Selection sets are another useful option for simplifying scene navigation. With selection sets, you can select everything you want the same way you would a group. If you have a set of objects that you need to select often and for some reason you don’t want them grouped, simply type the name of the set into the Selection Set space. That selection will be stored in the drop down for easy reselection without grouping the objects or merging them into a single object.
4.1 Managing Selection Sets
You can edit selection sets from the Manage Selection Sets menu which can be accessed from the Edit menu, or simply by using the icon next to the selection set creation box. You can view all objects within each selection set, add objects, or remove objects from this menu. Other options are also available by right clicking on the object names in the window.
5.1 Descriptive Naming
When creating materials it is very important that they should be given obvious descriptive names. Obvious names make it easier to identify the objects which have the material applied. This is especially important when materials look very similar to each other.
In the example on the right you can see the names are numbered material types or single words that do not indicate much. When working in Max, the viewport does not show the reflective properties that make these materials different from each other. This makes it difficult to know which material to edit if changes are needed while rendering or when first creating shaders. Going back to make changes to these materials becomes unnecessarily difficult. Improper naming creates more work for everyone using the file.
Add descriptive words as an identifier of what you would see visually in a render. If you look at a render of the model after finishing the shader and think “Yes that is anodized metal on the weights.”, then name the material to match: Anodized_Metal_Weights. This way anyone using the model in the future can look at the render and hopefully say the same thing, helping them easily find the correct node in the Material Editor. NOTE: The materials were separated as indicated in 5.2. Tip: Try to keep the full name of the materials short enough to be completely viewable in the box.
5.2 Keep Materials Separated
When able, materials should be left as separate nodes named descriptively. When the materials are left separate, selecting objects by material is once again possible. This makes another quick and easy method of navigating the scene to find specific objects or relationships. Remember that the deeper the materials are the more difficult it is to navigate. There is no need to add another layer of difficulty by seeding the individual materials into a Sub-Object material.
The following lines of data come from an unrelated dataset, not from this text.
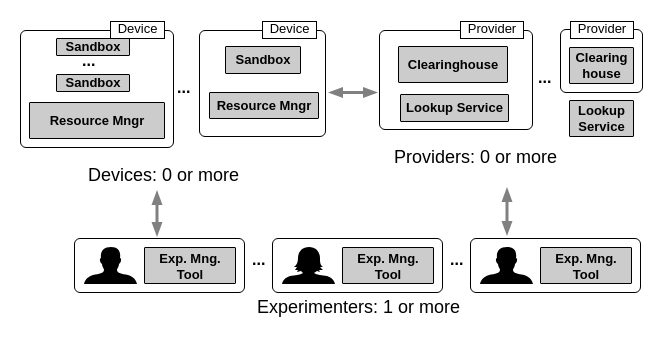
<!DOCTYPE html>
<html lang="en">
<head>
<meta charset="utf-8">
<title>Devices, providers and experimenters</title>
<style>
:root { --ink: #000; --paper: #fff; --fill: #ccc; --arrow: #808080; }
* { box-sizing: border-box; }
html, body { margin: 0; overflow: hidden; }
.diagram {
  position: relative; width: 663px; height: 340px; overflow: hidden;
  background: var(--paper); color: var(--ink);
  font: 13px/16px "Liberation Sans", Arial, sans-serif;
}
.group, .tag, .box, .dots, .caption, .links { position: absolute; left: var(--x); top: var(--y); width: var(--w); height: var(--h); }
.group { border: 1px solid var(--ink); border-radius: 6px; background: var(--paper); }
.tag, .box { display: flex; align-items: center; justify-content: center; text-align: center; border: 1px solid var(--ink); white-space: nowrap; }
.tag { background: var(--paper); padding-bottom: 2px; }
.box { background: var(--fill); font-weight: bold; border-radius: 1px; }
.dots { font-size: 16px; font-weight: bold; line-height: 16px; white-space: nowrap; }
.caption { margin: 0; font-size: 18px; font-weight: normal; line-height: 20px; white-space: nowrap; }
.links { left: 0; top: 0; width: 663px; height: 340px; }
.links line { stroke: var(--arrow); stroke-width: 3; }
.links polygon { fill: var(--arrow); }
.experimenters { position: absolute; left: 74px; top: 238px; display: flex; gap: 27px; }
.experimenter {
  display: flex; align-items: center; justify-content: space-between;
  width: 171px; height: 55px; padding: 0 8px 0 9px;
  border: 1px solid var(--ink); border-radius: 6px;
}
.experimenter .box { position: static; width: 92px; height: 37px; padding-top: 2px; }
.person { width: 54px; height: 37px; fill: var(--ink); }
</style>
</head>
<body>
<main class="diagram">
  <section aria-label="Devices">
    <div class="group" style="--x:20px;--y:30px;--w:154px;--h:118px"></div>
    <div class="box" style="--x:56px;--y:38px;--w:74px;--h:18px">Sandbox</div>
    <div class="tag" style="--x:110px;--y:21px;--w:55px;--h:18px">Device</div>
    <div class="dots" style="--x:82px;--y:53px">...</div>
    <div class="box" style="--x:56px;--y:74px;--w:74px;--h:18px">Sandbox</div>
    <div class="box" style="--x:29px;--y:102px;--w:136px;--h:37px">Resource Mngr</div>

    <div class="dots" style="--x:177px;--y:80px">...</div>

    <div class="group" style="--x:199px;--y:30px;--w:127px;--h:107px"></div>
    <div class="tag" style="--x:262px;--y:21px;--w:55px;--h:18px">Device</div>
    <div class="box" style="--x:225px;--y:46px;--w:76px;--h:28px">Sandbox</div>
    <div class="box" style="--x:209px;--y:92px;--w:110px;--h:27px">Resource Mngr</div>
    <h2 class="caption" style="--x:88px;--y:165px">Devices: 0 or more</h2>
  </section>

  <section aria-label="Providers">
    <div class="group" style="--x:379px;--y:30px;--w:154px;--h:100px"></div>
    <div class="tag" style="--x:460px;--y:21px;--w:64px;--h:18px">Provider</div>
    <div class="box" style="--x:398px;--y:46px;--w:110px;--h:37px">Clearinghouse</div>
    <div class="box" style="--x:400px;--y:94px;--w:109px;--h:28px">Lookup Service</div>

    <div class="dots" style="--x:538px;--y:70px">...</div>

    <div class="group" style="--x:560px;--y:29px;--w:83px;--h:64px"></div>
    <div class="tag" style="--x:570px;--y:21px;--w:64px;--h:18px">Provider</div>
    <div class="box" style="--x:569px;--y:47px;--w:65px;--h:37px">Clearing<br>house</div>
    <div class="box" style="--x:569px;--y:100px;--w:65px;--h:37px">Lookup<br>Service</div>
    <h2 class="caption" style="--x:394px;--y:147px">Providers: 0 or more</h2>
  </section>

  <svg class="links" viewBox="0 0 663 340" aria-hidden="true">
    <line x1="340" y1="92.5" x2="366" y2="92.5"/>
    <polygon points="328,92.5 343,87 343,98"/>
    <polygon points="378,92.5 363,87 363,98"/>
    <line x1="157" y1="203" x2="157" y2="224"/>
    <polygon points="157,190 151.5,205 162.5,205"/>
    <polygon points="157,237 151.5,222 162.5,222"/>
    <line x1="507" y1="200" x2="507" y2="223"/>
    <polygon points="507,187 501.5,202 512.5,202"/>
    <polygon points="507,236 501.5,221 512.5,221"/>
  </svg>

  <section aria-label="Experimenters">
    <div class="experimenters">
      <div class="experimenter">
        <svg class="person" viewBox="0 0 54 37" role="img" aria-label="Male experimenter">
          <defs>
            <path id="man" d="M27 0C20 0 16 4 17 11C15 11 16 16 18 17C18 20 20 21 20 23C20 26 15 27 9 28C3 30 1 33 0 37H53C52 33 50 30 44 28C38 27 33 26 33 23C33 21 35 20 35 17C37 16 38 11 36 11C37 4 34 0 27 0Z"/>
          </defs>
          <use href="#man"/>
        </svg>
        <div class="box">Exp. Mng.<br>Tool</div>
      </div>
      <div class="experimenter">
        <svg class="person" viewBox="0 0 54 37" role="img" aria-label="Female experimenter">
          <path d="M27 0C20 0 16 5 16 11C16 15 15 18 12 20L15 20L13 23L16 23L15 25L19 24L21 26C18 28 13 28 8 29C3 31 1 33 0 37H53C52 33 50 31 45 29C40 28 35 28 32 26L35 24L38 25L37 23L41 23L38 20L41 20C38 18 38 15 38 11C38 5 34 0 27 0Z"/>
        </svg>
        <div class="box">Exp. Mng.<br>Tool</div>
      </div>
      <div class="experimenter">
        <svg class="person" viewBox="0 0 54 37" role="img" aria-label="Male experimenter"><use href="#man"/></svg>
        <div class="box">Exp. Mng.<br>Tool</div>
      </div>
    </div>
    <div class="dots" style="--x:252px;--y:252px">...</div>
    <div class="dots" style="--x:450px;--y:252px">...</div>
    <h2 class="caption" style="--x:257px;--y:297px">Experimenters: 1 or more</h2>
  </section>
</main>
</body>
</html>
Materials should be separated based on properties that distinguish each material from the others. Separating factors could be color, finish (matte, glossy, tarnished, etc.), reflectivity (dull to chrome), or surface texture (smooth to rough vinyl). With glass or transparent surfaces materials should be separated by clarity (clear to frosted) and/or different Index of Refraction (IOR).
Here is a quick comparison of a model using Multi-Sub Materials versus separate materials.
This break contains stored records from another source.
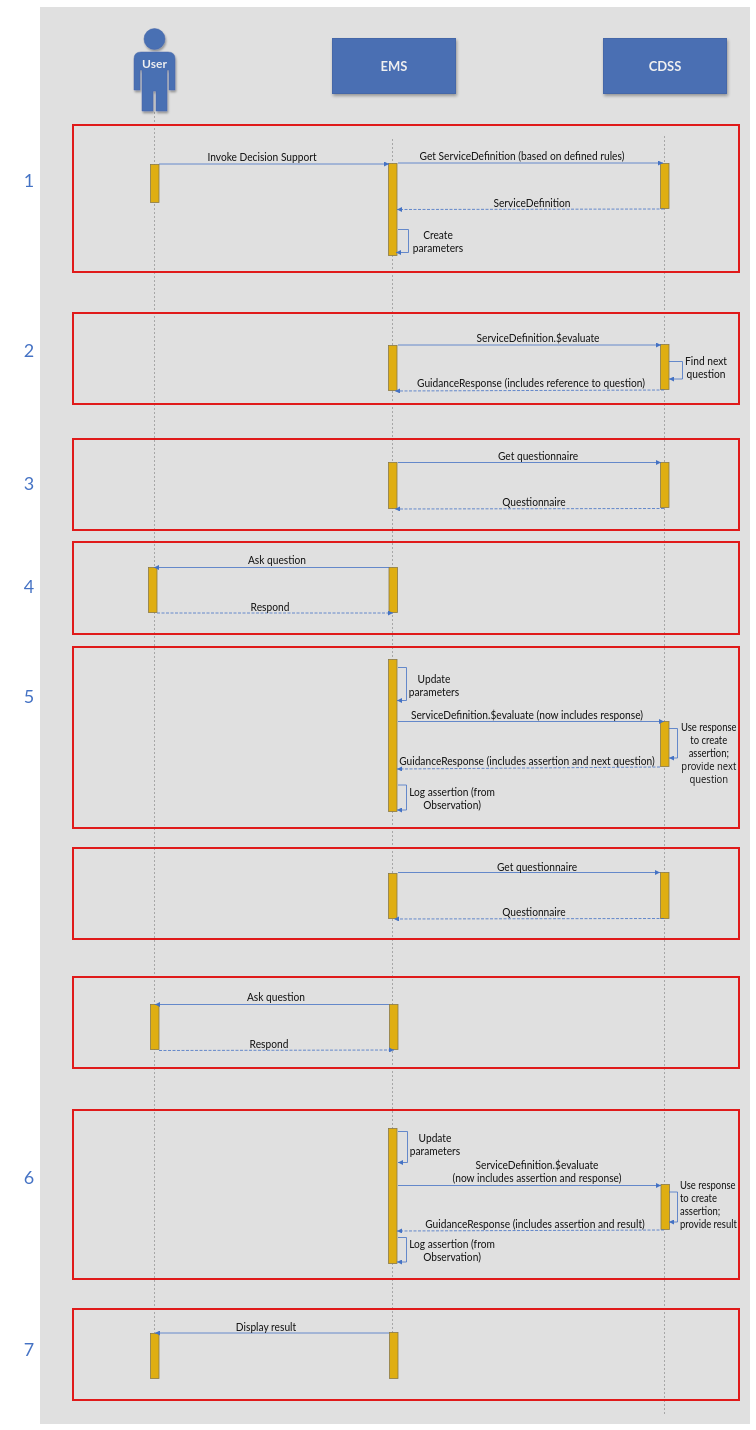
<!DOCTYPE html>
<html lang="en">
<head>
<meta charset="utf-8">
<title>Decision support sequence diagram</title>
<style>
:root {
  --panel: #e0e0e0;
  --blue: #4a6fb3;
  --line: #4472c4;
  --gold: #dfae12;
  --gold-edge: #8a7a48;
  --red: #e01a1a;
  --ink: #111;
}
* { box-sizing: border-box; margin: 0; padding: 0; }
html, body { width: 756px; height: 1430px; overflow: hidden; background: #fff; }
.diagram {
  position: relative; width: 756px; height: 1430px; overflow: hidden;
  font: 11px/13px Lato, Carlito, sans-serif; color: var(--ink);
}
.panel { position: absolute; left: 40px; top: 7px; width: 710px; height: 1417px; background: var(--panel); }
.connectors { position: absolute; left: 0; top: 0; }
.participant {
  position: absolute; width: 124px; height: 56px; display: flex; align-items: center; justify-content: center;
  background: var(--blue); border: 1px solid #4567a8; box-shadow: 1px 2px 3px #0005;
  color: #f0f0f0; font-size: 13px; font-weight: 700;
}
.ems { left: 332px; top: 38px; }
.cdss { left: 603px; top: 38px; }
.actor-name { position: absolute; left: 134px; top: 57px; width: 41px; text-align: center; color: #f0f0f0; font-size: 12px; font-weight: 700; }
.frame { position: absolute; left: 72px; top: var(--top); width: 668px; height: var(--h); border: 2px solid var(--red); }
.number { position: absolute; left: 18px; top: var(--y); width: 22px; text-align: center; font-size: 18px; line-height: 20px; font-weight: 400; color: var(--line); transform: translateY(-11px); }
.label {
  position: absolute; left: var(--x); top: var(--y); white-space: nowrap; text-align: center;
  transform: translate(-50%, calc(-50% - 1px)) scaleX(.927);
}
.note { position: absolute; left: 680px; width: 64px; font-size: 10.5px; white-space: nowrap; transform: scaleX(.9); transform-origin: left; }
.note-question { top: 721px; text-align: center; }
.note-question span { display: block; font: 10.5px/13px "Open Sans", sans-serif; }
.note-result { top: 1179px; }
.lifeline { stroke: #999; stroke-width: .8; stroke-dasharray: 2 2; }
.bar { fill: var(--gold); stroke: var(--gold-edge); stroke-width: .8; }
.call, .reply, .self { fill: none; stroke: var(--line); stroke-width: .8; marker-end: url(#arrow); }
.reply { stroke-dasharray: 3 1.5; }
</style>
</head>
<body>
<main class="diagram">
  <div class="panel"></div>

  <svg class="connectors" width="756" height="1430" viewBox="0 0 756 1430" aria-hidden="true">
    <defs>
      <marker id="arrow" viewBox="0 0 5 5" refX="5" refY="2.5" markerWidth="5" markerHeight="5" markerUnits="userSpaceOnUse" orient="auto">
        <polygon points="0,0 5,2.5 0,5" fill="#4472c4"/>
      </marker>
      <filter id="shadow" x="-20%" y="-20%" width="150%" height="150%">
        <feDropShadow dx="1" dy="2" stdDeviation="1" flood-opacity=".35"/>
      </filter>
    </defs>

    <g id="lifelines" class="lifeline">
      <line x1="154.5" y1="112" x2="154.5" y2="1333"/>
      <line x1="392.5" y1="139" x2="392.5" y2="1333"/>
      <line x1="664.5" y1="136" x2="664.5" y2="1416"/>
    </g>

    <g id="user-figure" fill="#4a6fb3" stroke="#4567a8" stroke-width=".5" filter="url(#shadow)">
      <circle cx="154.5" cy="39" r="10.5"/>
      <path d="M141 52H168Q175 52 175 59V90H169V70H167V111H156V91H153V111H142V70H140V90H134V59Q134 52 141 52Z"/>
    </g>

    <g id="activations" class="bar">
      <rect x="150.5" y="164.5" width="8.5" height="38"/>
      <rect x="388.5" y="163.5" width="8.5" height="92"/>
      <rect x="660.5" y="163.5" width="8.5" height="45"/>
      <rect x="388.5" y="345.5" width="8.5" height="45"/>
      <rect x="660.5" y="344.5" width="8.5" height="45"/>
      <rect x="388.5" y="462.5" width="8.5" height="46"/>
      <rect x="660.5" y="462.5" width="8.5" height="45"/>
      <rect x="148.5" y="567.5" width="8.5" height="45"/>
      <rect x="389" y="567.5" width="8.5" height="45"/>
      <rect x="388.5" y="659.5" width="8.5" height="152"/>
      <rect x="660.5" y="721.5" width="8.5" height="45"/>
      <rect x="388.5" y="873.5" width="8.5" height="45"/>
      <rect x="660.5" y="872.5" width="8.5" height="46"/>
      <rect x="150.5" y="1004.5" width="8.5" height="45"/>
      <rect x="389.5" y="1004.5" width="8.5" height="45"/>
      <rect x="388.5" y="1128.5" width="8.5" height="135"/>
      <rect x="661" y="1184.5" width="8.5" height="45"/>
      <rect x="150.5" y="1333.5" width="8.5" height="45"/>
      <rect x="389.5" y="1332.5" width="8.5" height="46"/>
    </g>

    <g id="calls">
      <line class="call" x1="159" y1="164" x2="389" y2="164"/>
      <line class="call" x1="398" y1="163" x2="663" y2="163"/>
      <line class="call" x1="398" y1="345" x2="661" y2="345"/>
      <line class="call" x1="398" y1="462.5" x2="661" y2="462.5"/>
      <line class="call" x1="389" y1="567.5" x2="154" y2="567.5"/>
      <line class="call" x1="398" y1="721.5" x2="664" y2="721.5"/>
      <line class="call" x1="398" y1="872.5" x2="660" y2="872.5"/>
      <line class="call" x1="389" y1="1004.5" x2="155" y2="1004.5"/>
      <line class="call" x1="398" y1="1185.5" x2="661" y2="1185.5"/>
      <line class="call" x1="389" y1="1333" x2="155" y2="1333"/>
    </g>

    <g id="replies">
      <line class="reply" x1="664" y1="209" x2="397" y2="209.5"/>
      <line class="reply" x1="664" y1="390" x2="395" y2="391"/>
      <line class="reply" x1="664" y1="508.5" x2="395" y2="509"/>
      <line class="reply" x1="157" y1="613" x2="393" y2="613"/>
      <line class="reply" x1="660" y1="767" x2="397" y2="769"/>
      <line class="reply" x1="664" y1="918.5" x2="394" y2="919"/>
      <line class="reply" x1="159" y1="1050.5" x2="394" y2="1050"/>
      <line class="reply" x1="664" y1="1230" x2="397" y2="1231"/>
    </g>

    <g id="self-calls">
      <path class="self" d="M398 229.5H408.5V252.5H396"/>
      <path class="self" d="M669 361.5H682.5V379H669"/>
      <path class="self" d="M398 667.5H406.5V700.5H397"/>
      <path class="self" d="M669 728.5H677.5V758H669"/>
      <path class="self" d="M398 785H406.5V810H397"/>
      <path class="self" d="M398 1131.5H407.5V1162.5H398"/>
      <path class="self" d="M669 1192H677.5V1222H669"/>
      <path class="self" d="M398 1237.5H406.5V1262H397"/>
    </g>
  </svg>

  <header>
    <div class="actor-name">User</div>
    <div class="participant ems">EMS</div>
    <div class="participant cdss">CDSS</div>
  </header>

  <section>
    <div class="frame" style="--top:124px;--h:149px"></div>
    <h2 class="number" style="--y:181px">1</h2>
    <p class="label" style="--x:262px;--y:157px">Invoke Decision Support</p>
    <p class="label" style="--x:522px;--y:156px">Get ServiceDefinition (based on defined rules)</p>
    <p class="label" style="--x:532px;--y:203px">ServiceDefinition</p>
    <p class="label" style="--x:438px;--y:242px">Create<br>parameters</p>
  </section>

  <section>
    <div class="frame" style="--top:312px;--h:93px"></div>
    <h2 class="number" style="--y:351px">2</h2>
    <p class="label" style="--x:538px;--y:338px">ServiceDefinition.$evaluate</p>
    <p class="label" style="--x:531px;--y:383px">GuidanceResponse (includes reference to question)</p>
    <p class="label" style="--x:706px;--y:368px">Find next<br>question</p>
  </section>

  <section>
    <div class="frame" style="--top:438px;--h:93px"></div>
    <h2 class="number" style="--y:484px">3</h2>
    <p class="label" style="--x:538px;--y:456px">Get questionnaire</p>
    <p class="label" style="--x:534px;--y:502px">Questionnaire</p>
  </section>

  <section>
    <div class="frame" style="--top:541px;--h:94px"></div>
    <h2 class="number" style="--y:587px">4</h2>
    <p class="label" style="--x:277px;--y:560px">Ask question</p>
    <p class="label" style="--x:270px;--y:607px">Respond</p>
  </section>

  <section>
    <div class="frame" style="--top:646px;--h:183px"></div>
    <h2 class="number" style="--y:697px">5</h2>
    <p class="label" style="--x:434px;--y:686px">Update<br>parameters</p>
    <p class="label" style="--x:527px;--y:715px">ServiceDefinition.$evaluate (now includes response)</p>
    <p class="label" style="--x:527px;--y:761px">GuidanceResponse (includes assertion and next question)</p>
    <p class="note note-question">Use response<br>to create<br>assertion;<span>provide next<br>question</span></p>
    <p class="label" style="--x:452px;--y:799px">Log assertion (from<br>Observation)</p>
  </section>

  <section>
    <div class="frame" style="--top:847px;--h:93px"></div>
    <p class="label" style="--x:537px;--y:867px">Get questionnaire</p>
    <p class="label" style="--x:534px;--y:912px">Questionnaire</p>
  </section>

  <section>
    <div class="frame" style="--top:976px;--h:93px"></div>
    <p class="label" style="--x:276px;--y:997px">Ask question</p>
    <p class="label" style="--x:269px;--y:1044px">Respond</p>
  </section>

  <section>
    <div class="frame" style="--top:1109px;--h:171px"></div>
    <h2 class="number" style="--y:1178px">6</h2>
    <p class="label" style="--x:435px;--y:1145px">Update<br>parameters</p>
    <p class="label" style="--x:537px;--y:1172px">ServiceDefinition.$evaluate<br>(now includes assertion and response)</p>
    <p class="label" style="--x:535px;--y:1224px">GuidanceResponse (includes assertion and result)</p>
    <p class="note note-result">Use response<br>to create<br>assertion;<br>provide result</p>
    <p class="label" style="--x:452px;--y:1251px">Log assertion (from<br>Observation)</p>
  </section>

  <section>
    <div class="frame" style="--top:1308px;--h:93px"></div>
    <h2 class="number" style="--y:1350px">7</h2>
    <p class="label" style="--x:266px;--y:1327px">Display result</p>
  </section>
</main>
</body>
</html>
When working with Sub-Object materials you no longer have the ability to select by material. Objects are now all classified as the same material. To check what materials are actually applied to objects you have to check the material ID at the Face or Element level of an object, then reference that ID number to the Sub-Object material slot with that number. To change the materials at this level you also have to edit the material ID number on the Sub-Object level. This can be very time consuming on a model with many parts making more work for anyone handling the scene.
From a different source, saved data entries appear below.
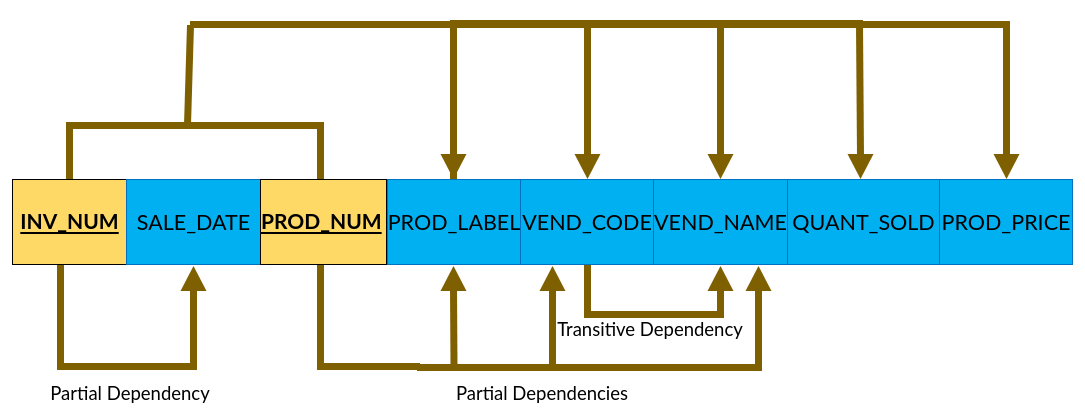
<!DOCTYPE html>
<html lang="en">
<head>
<meta charset="utf-8">
<title>Dependency diagram</title>
<style>
  :root {
    --paper: #ffffff;
    --ink: #000000;
    --key: #ffd966;
    --attribute: #00b0f0;
    --attribute-edge: #0070c0;
    --connector: #7f6000;
  }
  * { box-sizing: border-box; }
  html, body { margin: 0; }
  body { background: var(--paper); overflow: hidden; }
  .diagram {
    position: relative;
    width: 1085px;
    height: 418px;
    overflow: hidden;
    background: var(--paper);
    color: var(--ink);
    font-family: Lato, "Open Sans", sans-serif;
  }
  .relation {
    position: absolute;
    left: 12px;
    top: 179px;
    width: 1061px;
    height: 86px;
    margin: 0;
    padding: 0;
    list-style: none;
    display: grid;
    grid-template-columns: 114px 134px 127px 133px 133px 134px 152px 134px;
  }
  .attribute {
    display: flex;
    align-items: center;
    justify-content: center;
    background: var(--attribute);
    border: 1px solid var(--attribute-edge);
    border-right-width: 0;
    font-size: 21.5px;
    line-height: 26px;
    white-space: nowrap;
  }
  .attribute:last-child { border-right-width: 1px; }
  .key {
    background: var(--key);
    border-color: var(--ink);
    font-size: 21px;
    font-weight: 700;
    text-decoration: underline;
    text-decoration-thickness: 2px;
    text-underline-offset: 3px;
    padding-bottom: 2px;
  }
  .key-tight { justify-content: flex-start; border-right-width: 1px; }
  .connectors { position: absolute; left: 0; top: 0; }
  .caption {
    position: absolute;
    width: 220px;
    margin: 0;
    font-size: 18.5px;
    line-height: 22px;
    text-align: center;
    white-space: nowrap;
  }
  .caption-sale { left: 20px; top: 382px; }
  .caption-product { left: 432px; top: 382px; }
  .caption-transitive { left: 540px; top: 318px; }
</style>
</head>
<body>
<main class="diagram">
  <ul class="relation">
    <li class="attribute key">INV_NUM</li>
    <li class="attribute">SALE_DATE</li>
    <li class="attribute key key-tight">PROD_NUM</li>
    <li class="attribute">PROD_LABEL</li>
    <li class="attribute">VEND_CODE</li>
    <li class="attribute">VEND_NAME</li>
    <li class="attribute">QUANT_SOLD</li>
    <li class="attribute">PROD_PRICE</li>
  </ul>

  <svg class="connectors" width="1085" height="418" viewBox="0 0 1085 418" aria-hidden="true">
    <defs>
      <polygon id="head-down" points="-13,-25 13,-25 0,0"/>
      <polygon id="head-up" points="-13,25 13,25 0,0"/>
    </defs>
    <g fill="none" stroke="var(--connector)" stroke-width="7">
      <g id="full-key-lines">
        <polyline points="69.5,179 69.5,125.5 320.5,125.5 320.5,179"/>
        <line x1="187.5" y1="125" x2="190.5" y2="25"/>
        <polyline points="190,24.5 1006.5,24.5 1006.5,157"/>
        <line x1="450" y1="23.5" x2="863" y2="23.5"/>
        <line x1="453.5" y1="24" x2="453.5" y2="179"/>
        <line x1="587.5" y1="24" x2="587.5" y2="157"/>
        <line x1="720.5" y1="24" x2="720.5" y2="157"/>
        <line x1="859.5" y1="24" x2="860.5" y2="157"/>
      </g>
      <g id="partial-lines">
        <polyline points="60.5,265 60.5,366.5 193.5,366.5 193.5,288"/>
        <polyline points="320.5,265 320.5,366.5 420,366.5"/>
        <polyline points="417,367.5 758.5,367.5 758.5,288"/>
        <line x1="453.5" y1="288" x2="454" y2="367"/>
        <line x1="552.5" y1="288" x2="552.5" y2="367"/>
      </g>
      <polyline id="transitive-line" points="587.5,265 587.5,314.5 720.5,314.5 720.5,288"/>
    </g>
    <g fill="var(--connector)">
      <use href="#head-down" x="453.5" y="179"/>
      <use href="#head-down" x="587.5" y="179"/>
      <use href="#head-down" x="720.5" y="179"/>
      <use href="#head-down" x="860.5" y="179"/>
      <use href="#head-down" x="1006.5" y="179"/>
      <use href="#head-up" x="193.5" y="266"/>
      <use href="#head-up" x="453.5" y="266"/>
      <use href="#head-up" x="552.5" y="266"/>
      <use href="#head-up" x="720.5" y="266"/>
      <use href="#head-up" x="758.5" y="266"/>
    </g>
  </svg>

  <p class="caption caption-sale">Partial Dependency</p>
  <p class="caption caption-product">Partial Dependencies</p>
  <p class="caption caption-transitive">Transitive Dependency</p>
</main>
</body>
</html>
What should I do next?
There are a lot of different object types, many of which require different object organization, selection sets and layering. We have created a page with other object grouping examples that will show you a few more complex model examples.